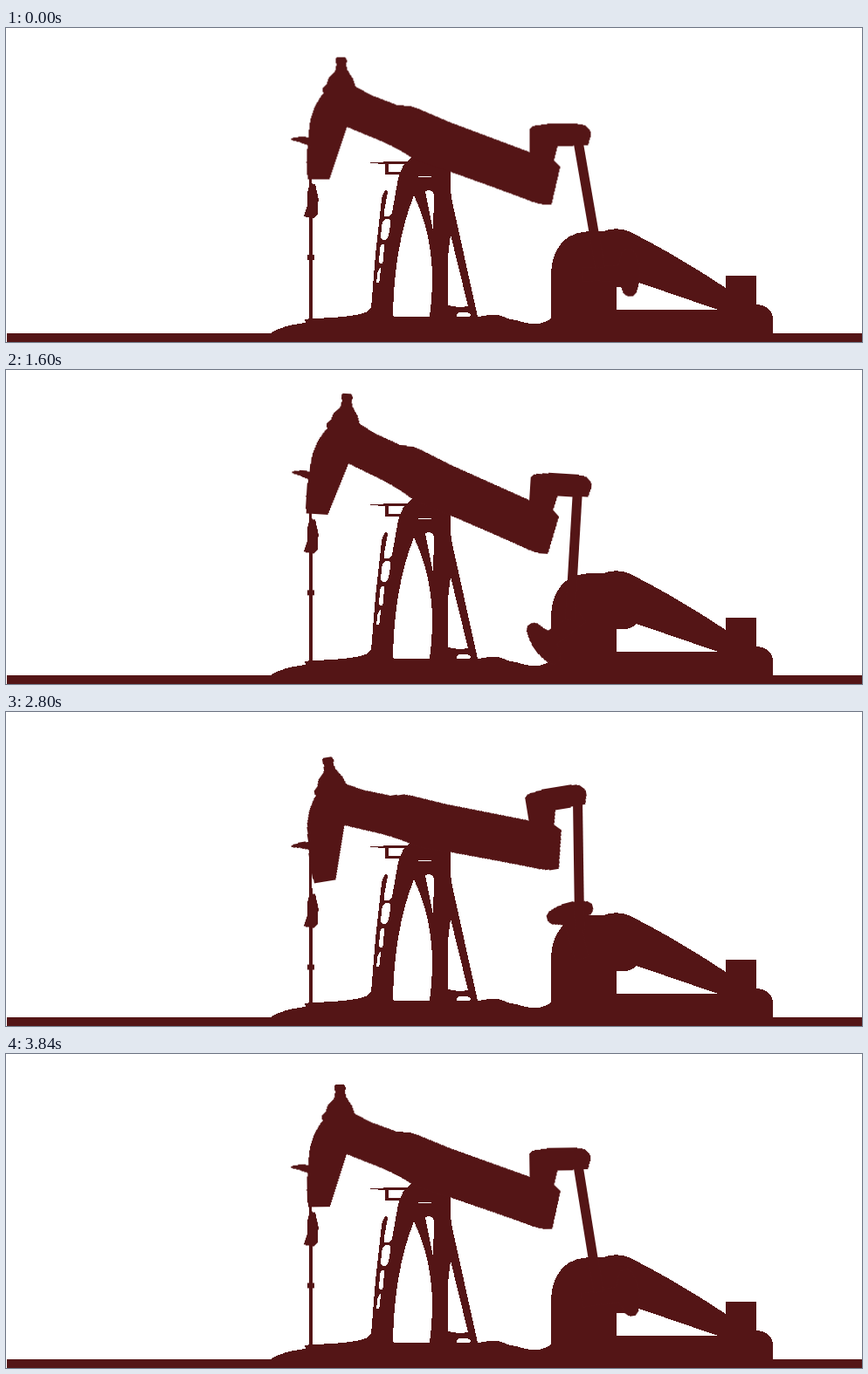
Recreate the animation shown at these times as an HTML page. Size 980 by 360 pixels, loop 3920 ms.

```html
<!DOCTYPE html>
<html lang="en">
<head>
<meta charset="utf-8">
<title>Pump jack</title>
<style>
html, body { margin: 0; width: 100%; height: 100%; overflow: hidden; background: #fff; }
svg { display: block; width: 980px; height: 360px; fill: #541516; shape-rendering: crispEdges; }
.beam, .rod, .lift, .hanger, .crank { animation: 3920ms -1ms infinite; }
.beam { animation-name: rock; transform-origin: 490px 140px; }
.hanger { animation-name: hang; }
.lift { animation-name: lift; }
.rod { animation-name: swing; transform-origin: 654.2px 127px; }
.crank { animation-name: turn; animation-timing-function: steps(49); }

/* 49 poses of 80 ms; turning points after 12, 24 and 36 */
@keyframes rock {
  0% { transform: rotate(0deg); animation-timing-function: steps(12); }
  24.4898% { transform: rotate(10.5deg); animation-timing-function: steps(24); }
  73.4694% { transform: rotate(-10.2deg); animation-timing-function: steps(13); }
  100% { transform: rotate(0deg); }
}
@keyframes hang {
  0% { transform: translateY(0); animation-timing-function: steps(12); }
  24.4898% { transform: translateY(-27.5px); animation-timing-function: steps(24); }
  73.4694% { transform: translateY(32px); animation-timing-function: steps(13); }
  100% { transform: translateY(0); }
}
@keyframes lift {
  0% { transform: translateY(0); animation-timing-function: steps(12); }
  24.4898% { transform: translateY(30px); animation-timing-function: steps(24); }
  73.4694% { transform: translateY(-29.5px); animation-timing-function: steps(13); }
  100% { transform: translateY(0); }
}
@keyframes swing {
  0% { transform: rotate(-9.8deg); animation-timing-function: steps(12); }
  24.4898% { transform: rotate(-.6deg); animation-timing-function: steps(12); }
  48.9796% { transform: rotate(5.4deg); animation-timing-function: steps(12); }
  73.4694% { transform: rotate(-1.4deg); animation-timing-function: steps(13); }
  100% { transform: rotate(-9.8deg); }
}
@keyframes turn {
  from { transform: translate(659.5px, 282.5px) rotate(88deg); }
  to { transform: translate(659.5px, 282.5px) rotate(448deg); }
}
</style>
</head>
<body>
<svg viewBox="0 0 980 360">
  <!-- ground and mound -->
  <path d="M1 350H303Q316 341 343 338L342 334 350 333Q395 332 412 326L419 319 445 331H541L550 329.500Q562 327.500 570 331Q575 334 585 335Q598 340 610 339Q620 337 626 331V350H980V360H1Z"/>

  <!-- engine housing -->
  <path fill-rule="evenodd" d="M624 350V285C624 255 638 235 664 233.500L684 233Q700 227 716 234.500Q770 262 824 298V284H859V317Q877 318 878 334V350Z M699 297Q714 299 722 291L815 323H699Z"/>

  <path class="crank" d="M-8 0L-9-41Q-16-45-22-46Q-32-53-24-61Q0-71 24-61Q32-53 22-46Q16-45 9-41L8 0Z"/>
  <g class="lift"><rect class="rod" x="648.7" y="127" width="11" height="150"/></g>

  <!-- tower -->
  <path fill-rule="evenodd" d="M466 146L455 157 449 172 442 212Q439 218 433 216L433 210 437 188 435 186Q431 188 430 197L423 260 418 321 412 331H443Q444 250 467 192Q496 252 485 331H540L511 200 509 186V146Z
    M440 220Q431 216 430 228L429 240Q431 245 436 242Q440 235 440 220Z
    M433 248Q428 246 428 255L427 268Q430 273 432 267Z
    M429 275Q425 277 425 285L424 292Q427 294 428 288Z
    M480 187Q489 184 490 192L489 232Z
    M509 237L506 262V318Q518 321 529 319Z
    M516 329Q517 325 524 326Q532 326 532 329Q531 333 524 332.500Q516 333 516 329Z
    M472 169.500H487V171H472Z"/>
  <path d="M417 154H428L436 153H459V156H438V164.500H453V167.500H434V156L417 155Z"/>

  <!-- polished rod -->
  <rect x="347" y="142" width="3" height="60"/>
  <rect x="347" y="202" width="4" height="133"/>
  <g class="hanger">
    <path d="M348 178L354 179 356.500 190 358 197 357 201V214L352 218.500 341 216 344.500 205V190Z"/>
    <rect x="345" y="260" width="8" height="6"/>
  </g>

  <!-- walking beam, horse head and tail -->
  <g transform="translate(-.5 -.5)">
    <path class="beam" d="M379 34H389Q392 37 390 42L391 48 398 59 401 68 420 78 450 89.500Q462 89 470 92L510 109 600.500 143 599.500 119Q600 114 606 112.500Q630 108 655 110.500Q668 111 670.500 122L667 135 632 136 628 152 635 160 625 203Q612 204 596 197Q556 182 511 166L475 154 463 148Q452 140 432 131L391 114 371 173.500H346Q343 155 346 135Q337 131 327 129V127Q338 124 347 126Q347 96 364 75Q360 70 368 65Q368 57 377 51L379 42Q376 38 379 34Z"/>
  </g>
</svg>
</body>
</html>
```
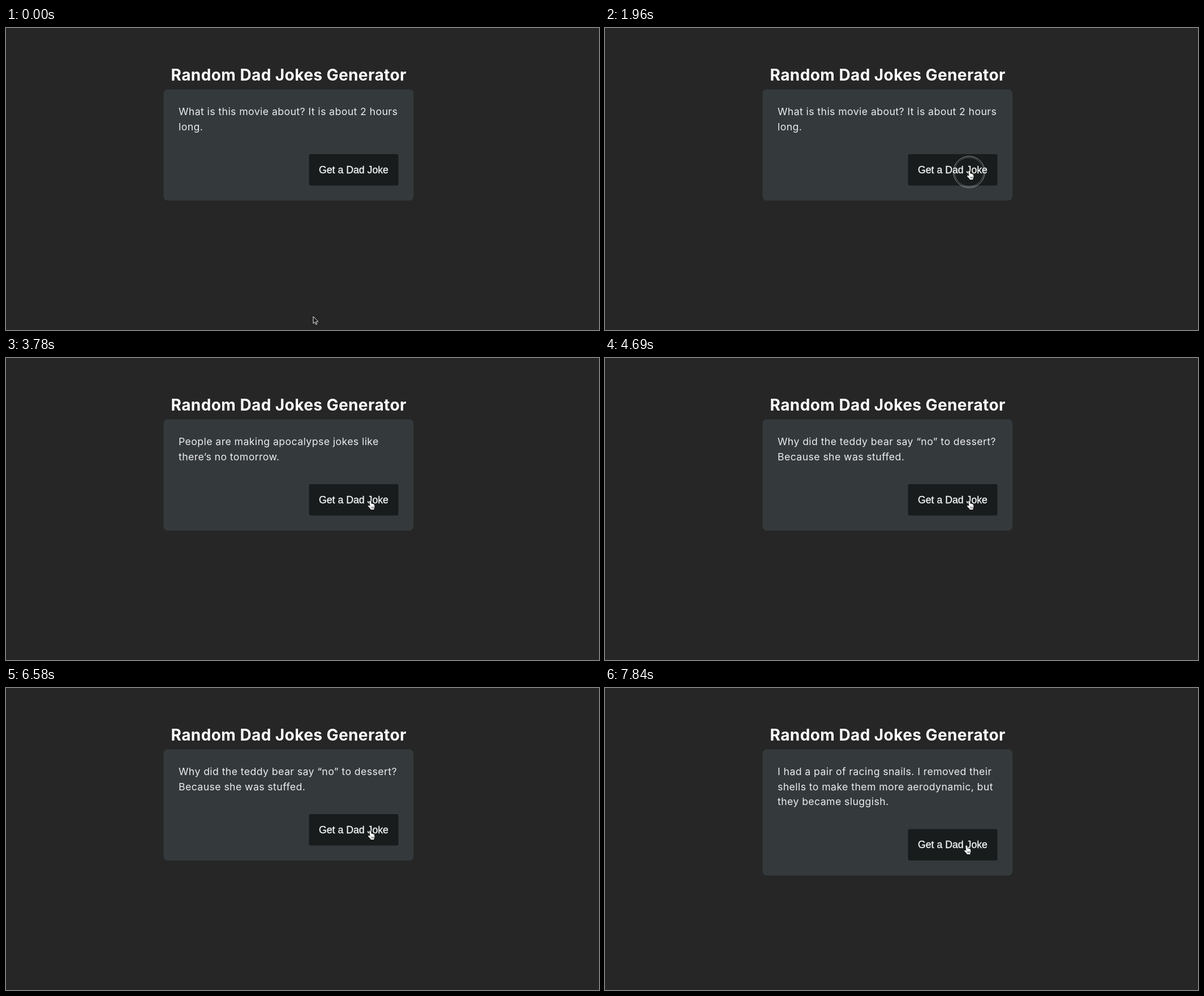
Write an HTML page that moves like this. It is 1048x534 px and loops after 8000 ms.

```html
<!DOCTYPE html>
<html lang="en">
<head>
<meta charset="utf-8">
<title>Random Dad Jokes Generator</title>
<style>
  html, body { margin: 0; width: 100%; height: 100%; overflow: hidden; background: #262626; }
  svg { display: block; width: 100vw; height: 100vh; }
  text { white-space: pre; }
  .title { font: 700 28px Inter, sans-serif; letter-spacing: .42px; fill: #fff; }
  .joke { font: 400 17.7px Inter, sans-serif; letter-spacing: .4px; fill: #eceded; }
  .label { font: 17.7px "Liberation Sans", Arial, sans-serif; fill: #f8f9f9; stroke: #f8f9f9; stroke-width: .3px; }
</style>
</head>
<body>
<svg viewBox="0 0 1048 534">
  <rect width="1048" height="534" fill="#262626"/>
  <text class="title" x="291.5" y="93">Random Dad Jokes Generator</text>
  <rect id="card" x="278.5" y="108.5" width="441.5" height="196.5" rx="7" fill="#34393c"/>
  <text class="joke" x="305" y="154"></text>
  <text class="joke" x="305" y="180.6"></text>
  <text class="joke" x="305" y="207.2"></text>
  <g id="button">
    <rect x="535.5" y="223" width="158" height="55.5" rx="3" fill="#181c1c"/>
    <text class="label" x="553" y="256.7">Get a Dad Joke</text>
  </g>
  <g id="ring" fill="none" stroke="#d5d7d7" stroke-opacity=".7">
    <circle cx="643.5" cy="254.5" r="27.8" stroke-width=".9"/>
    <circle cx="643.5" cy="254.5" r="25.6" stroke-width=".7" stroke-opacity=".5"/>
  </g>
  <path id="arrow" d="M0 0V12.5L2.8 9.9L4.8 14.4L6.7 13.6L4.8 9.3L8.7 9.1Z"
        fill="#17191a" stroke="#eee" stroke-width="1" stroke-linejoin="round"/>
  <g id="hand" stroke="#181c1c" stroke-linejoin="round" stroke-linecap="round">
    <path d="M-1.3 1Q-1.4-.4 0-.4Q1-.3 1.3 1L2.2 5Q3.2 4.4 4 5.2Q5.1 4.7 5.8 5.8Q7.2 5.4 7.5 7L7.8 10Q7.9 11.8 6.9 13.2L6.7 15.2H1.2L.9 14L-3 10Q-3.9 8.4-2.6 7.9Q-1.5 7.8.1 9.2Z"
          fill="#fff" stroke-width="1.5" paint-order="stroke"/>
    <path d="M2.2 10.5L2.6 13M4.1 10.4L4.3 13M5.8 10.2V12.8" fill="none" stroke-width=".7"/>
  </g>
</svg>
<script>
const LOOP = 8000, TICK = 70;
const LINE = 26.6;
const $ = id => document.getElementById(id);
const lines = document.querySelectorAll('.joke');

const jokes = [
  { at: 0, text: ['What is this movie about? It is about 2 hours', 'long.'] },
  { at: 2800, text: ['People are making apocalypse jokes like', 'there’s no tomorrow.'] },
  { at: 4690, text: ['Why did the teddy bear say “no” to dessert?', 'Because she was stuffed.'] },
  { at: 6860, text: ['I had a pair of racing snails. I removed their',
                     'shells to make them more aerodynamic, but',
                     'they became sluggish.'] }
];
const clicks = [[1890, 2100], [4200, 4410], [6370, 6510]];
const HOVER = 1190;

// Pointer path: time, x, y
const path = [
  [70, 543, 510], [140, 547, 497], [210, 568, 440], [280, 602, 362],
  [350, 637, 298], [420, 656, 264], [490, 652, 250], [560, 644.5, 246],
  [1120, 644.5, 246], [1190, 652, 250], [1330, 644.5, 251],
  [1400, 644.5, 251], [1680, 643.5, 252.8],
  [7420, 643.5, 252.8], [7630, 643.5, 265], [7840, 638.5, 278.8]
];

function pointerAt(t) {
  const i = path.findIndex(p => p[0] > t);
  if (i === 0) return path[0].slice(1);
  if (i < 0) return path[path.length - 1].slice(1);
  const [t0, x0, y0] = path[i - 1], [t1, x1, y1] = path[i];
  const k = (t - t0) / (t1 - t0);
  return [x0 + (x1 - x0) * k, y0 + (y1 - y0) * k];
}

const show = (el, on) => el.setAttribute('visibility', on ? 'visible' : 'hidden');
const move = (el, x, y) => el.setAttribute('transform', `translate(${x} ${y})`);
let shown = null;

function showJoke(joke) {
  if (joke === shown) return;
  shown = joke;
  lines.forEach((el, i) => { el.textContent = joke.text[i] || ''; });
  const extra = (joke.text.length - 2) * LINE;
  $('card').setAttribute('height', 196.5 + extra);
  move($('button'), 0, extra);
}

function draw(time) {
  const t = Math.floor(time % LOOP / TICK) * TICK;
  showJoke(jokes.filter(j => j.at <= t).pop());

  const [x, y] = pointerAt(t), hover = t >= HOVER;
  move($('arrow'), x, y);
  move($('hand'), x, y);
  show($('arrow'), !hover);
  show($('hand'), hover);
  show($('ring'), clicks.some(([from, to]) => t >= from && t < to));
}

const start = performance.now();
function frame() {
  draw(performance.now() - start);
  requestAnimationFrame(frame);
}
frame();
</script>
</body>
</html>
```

------------

- **EXERCISE REQUIREMENTS**:
Copy every line of the listing containing the string "translateY".

- **WRITTEN ANSWER**:
  0% { transform: translateY(0); animation-timing-function: steps(12); }
  24.4898% { transform: translateY(-27.5px); animation-timing-function: steps(24); }
  73.4694% { transform: translateY(32px); animation-timing-function: steps(13); }
  100% { transform: translateY(0); }
  0% { transform: translateY(0); animation-timing-function: steps(12); }
  24.4898% { transform: translateY(30px); animation-timing-function: steps(24); }
  73.4694% { transform: translateY(-29.5px); animation-timing-function: steps(13); }
  100% { transform: translateY(0); }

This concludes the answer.